As a rule, P.J. Proby albums cut much later than 1966 are to be avoided like the most virulent plague imaginable. And based on the singing here, an awkward mix of vaguely bluesy and country-ish rock, interspersed with excessively dramatic pop ("Reflections of Your Face"), none of which is going to make anyone forget Chris Farlowe, never mind Steve Marriott or Terry Reid, Three Week Hero shouldn't rate much better than that. What sets it apart, and makes it worth writing about, is the fact that John Paul Jones, Jimmy Paige (sic), Robert Plant, and John Bonham are at the center of Proby's studio band, albeit augmented by Clem Cattini (drums), Alan Parker (guitars), and a slew of backup singers. There's actually not much of a Zeppelin-ish sound here, but the release date puts the making of this record within the historical framework of Led Zeppelin. For completists, that may make it an important acquisition.

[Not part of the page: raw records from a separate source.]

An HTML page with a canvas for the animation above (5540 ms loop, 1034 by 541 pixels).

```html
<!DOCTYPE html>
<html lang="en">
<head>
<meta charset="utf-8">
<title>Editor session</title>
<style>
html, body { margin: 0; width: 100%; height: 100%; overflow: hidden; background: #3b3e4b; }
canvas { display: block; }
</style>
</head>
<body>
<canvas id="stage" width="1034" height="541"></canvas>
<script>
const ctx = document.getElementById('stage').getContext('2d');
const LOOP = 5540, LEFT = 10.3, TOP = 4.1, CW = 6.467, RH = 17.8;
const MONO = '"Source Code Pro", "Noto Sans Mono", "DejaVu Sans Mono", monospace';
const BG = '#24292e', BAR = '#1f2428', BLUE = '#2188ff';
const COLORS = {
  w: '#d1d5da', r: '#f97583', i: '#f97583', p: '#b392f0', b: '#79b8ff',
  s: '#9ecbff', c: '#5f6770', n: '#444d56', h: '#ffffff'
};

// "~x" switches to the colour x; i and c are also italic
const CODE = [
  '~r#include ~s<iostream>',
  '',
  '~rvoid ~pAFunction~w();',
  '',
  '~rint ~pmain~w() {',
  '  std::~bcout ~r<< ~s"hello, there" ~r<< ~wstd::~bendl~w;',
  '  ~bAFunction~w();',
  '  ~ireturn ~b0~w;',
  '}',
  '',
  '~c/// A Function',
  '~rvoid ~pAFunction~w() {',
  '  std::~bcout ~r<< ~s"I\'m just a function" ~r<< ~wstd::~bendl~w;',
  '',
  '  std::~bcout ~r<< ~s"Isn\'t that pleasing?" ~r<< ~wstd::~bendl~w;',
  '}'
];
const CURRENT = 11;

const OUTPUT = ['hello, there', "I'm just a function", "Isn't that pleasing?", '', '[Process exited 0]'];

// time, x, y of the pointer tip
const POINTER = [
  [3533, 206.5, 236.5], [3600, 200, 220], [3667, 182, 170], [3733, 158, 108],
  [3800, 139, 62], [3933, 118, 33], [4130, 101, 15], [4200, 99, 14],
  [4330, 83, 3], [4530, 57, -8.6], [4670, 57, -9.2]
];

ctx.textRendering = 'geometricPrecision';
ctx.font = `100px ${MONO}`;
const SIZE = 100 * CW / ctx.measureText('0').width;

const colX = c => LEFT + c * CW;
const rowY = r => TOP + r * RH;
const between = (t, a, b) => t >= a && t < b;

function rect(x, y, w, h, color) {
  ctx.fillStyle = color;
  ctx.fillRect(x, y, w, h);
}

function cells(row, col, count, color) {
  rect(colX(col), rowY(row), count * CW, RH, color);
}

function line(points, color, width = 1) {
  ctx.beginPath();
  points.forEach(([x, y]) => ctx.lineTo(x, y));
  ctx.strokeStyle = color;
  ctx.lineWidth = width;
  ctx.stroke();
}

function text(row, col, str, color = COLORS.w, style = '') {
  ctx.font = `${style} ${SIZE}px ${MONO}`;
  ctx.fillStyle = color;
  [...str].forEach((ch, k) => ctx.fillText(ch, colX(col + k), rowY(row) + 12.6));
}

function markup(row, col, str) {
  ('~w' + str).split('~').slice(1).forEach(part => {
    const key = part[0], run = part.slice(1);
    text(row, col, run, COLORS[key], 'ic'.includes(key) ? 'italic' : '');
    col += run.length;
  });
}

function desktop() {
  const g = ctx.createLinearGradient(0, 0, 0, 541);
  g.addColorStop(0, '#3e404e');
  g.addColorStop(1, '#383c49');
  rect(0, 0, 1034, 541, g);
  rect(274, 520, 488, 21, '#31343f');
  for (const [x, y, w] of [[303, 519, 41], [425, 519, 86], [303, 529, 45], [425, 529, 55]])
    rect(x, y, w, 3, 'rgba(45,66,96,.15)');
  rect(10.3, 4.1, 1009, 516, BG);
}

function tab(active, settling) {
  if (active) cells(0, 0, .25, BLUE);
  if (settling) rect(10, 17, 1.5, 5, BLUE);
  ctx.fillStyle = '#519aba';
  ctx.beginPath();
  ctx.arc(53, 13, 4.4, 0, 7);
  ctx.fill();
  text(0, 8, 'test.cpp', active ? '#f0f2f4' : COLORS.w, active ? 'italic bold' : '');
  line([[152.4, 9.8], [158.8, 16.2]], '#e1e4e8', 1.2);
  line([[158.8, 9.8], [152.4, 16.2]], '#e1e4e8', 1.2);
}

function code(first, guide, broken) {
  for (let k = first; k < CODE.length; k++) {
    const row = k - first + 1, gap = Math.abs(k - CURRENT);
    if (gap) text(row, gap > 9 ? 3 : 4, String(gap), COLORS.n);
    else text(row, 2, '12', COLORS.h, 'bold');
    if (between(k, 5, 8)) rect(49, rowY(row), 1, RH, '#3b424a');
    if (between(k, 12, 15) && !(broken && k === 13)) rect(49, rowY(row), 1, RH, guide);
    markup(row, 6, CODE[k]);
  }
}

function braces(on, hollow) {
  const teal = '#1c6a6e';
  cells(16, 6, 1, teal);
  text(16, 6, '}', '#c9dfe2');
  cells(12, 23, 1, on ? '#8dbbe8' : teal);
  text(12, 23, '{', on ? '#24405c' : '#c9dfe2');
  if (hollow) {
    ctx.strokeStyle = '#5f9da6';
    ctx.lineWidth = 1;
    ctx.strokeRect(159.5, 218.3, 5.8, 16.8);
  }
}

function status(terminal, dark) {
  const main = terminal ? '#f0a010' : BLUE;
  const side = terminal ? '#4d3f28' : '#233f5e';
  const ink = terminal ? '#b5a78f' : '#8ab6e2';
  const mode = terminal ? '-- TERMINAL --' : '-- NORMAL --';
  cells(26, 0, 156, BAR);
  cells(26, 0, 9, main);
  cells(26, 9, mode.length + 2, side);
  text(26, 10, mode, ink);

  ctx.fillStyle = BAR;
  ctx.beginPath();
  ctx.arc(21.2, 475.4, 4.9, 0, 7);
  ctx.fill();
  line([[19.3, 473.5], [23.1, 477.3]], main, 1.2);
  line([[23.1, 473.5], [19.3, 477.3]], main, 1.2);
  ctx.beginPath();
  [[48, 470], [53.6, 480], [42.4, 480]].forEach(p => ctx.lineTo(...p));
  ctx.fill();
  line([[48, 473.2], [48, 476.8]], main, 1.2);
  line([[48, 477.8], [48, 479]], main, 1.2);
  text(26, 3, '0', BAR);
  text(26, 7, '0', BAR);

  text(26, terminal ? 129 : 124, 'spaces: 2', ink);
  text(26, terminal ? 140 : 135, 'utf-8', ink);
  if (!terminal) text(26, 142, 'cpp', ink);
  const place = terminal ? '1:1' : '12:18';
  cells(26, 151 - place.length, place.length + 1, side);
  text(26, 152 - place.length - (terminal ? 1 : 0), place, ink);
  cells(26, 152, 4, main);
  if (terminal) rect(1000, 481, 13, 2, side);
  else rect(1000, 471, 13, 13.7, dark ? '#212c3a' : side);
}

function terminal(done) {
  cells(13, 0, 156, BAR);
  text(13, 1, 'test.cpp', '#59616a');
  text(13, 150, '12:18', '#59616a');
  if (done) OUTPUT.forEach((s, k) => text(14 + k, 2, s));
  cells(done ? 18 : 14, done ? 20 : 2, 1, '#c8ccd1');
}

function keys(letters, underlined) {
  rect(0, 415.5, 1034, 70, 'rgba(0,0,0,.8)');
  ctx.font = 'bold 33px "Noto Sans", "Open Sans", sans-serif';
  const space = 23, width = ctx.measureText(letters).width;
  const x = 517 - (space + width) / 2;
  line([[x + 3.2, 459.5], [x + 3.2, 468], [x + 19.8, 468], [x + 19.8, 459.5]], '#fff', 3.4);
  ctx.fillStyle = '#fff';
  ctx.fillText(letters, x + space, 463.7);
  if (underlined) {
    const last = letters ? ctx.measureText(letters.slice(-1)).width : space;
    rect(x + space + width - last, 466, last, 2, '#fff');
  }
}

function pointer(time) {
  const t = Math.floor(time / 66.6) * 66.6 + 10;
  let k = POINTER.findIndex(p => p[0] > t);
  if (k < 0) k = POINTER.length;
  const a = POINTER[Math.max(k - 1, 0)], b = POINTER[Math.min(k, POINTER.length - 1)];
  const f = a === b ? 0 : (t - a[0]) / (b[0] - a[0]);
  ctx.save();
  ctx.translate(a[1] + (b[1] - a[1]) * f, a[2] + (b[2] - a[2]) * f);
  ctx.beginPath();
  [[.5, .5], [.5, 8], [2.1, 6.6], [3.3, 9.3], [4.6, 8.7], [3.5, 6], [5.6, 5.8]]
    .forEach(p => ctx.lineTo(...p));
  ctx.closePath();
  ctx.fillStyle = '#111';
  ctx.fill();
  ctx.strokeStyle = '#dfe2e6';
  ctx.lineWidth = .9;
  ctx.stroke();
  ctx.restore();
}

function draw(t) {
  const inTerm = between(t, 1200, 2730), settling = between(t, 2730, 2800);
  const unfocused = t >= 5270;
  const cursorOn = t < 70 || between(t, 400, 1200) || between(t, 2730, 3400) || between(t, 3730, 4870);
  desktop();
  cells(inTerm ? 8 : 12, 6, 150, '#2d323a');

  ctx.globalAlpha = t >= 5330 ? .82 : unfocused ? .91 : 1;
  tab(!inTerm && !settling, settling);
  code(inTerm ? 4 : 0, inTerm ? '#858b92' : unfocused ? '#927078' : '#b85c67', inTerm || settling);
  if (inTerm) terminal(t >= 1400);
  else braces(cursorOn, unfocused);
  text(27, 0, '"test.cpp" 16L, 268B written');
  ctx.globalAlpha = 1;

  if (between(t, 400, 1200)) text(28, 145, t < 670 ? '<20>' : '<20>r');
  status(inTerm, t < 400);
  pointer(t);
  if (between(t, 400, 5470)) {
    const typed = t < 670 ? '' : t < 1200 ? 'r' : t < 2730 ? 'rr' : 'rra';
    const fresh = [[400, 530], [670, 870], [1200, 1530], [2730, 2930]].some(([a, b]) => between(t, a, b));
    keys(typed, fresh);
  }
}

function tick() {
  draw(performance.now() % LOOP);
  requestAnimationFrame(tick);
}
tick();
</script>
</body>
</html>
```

And if they can get past over-orchestrated dreck like "Little Friend," noisy, annoying crap like "Empty Bottles," and the awful Johnny Cash impression "Today I Killed a Man," they may enjoy the medley of "It's So Hard to Be a Nigger/Jim's Blues/George Wallace Is Rollin' In This Mornin'," on which Page, Plant, and company at last strut their stuff -- although one wishes they'd cut it with Plant singing.
AllMusic Review by Bruce Eder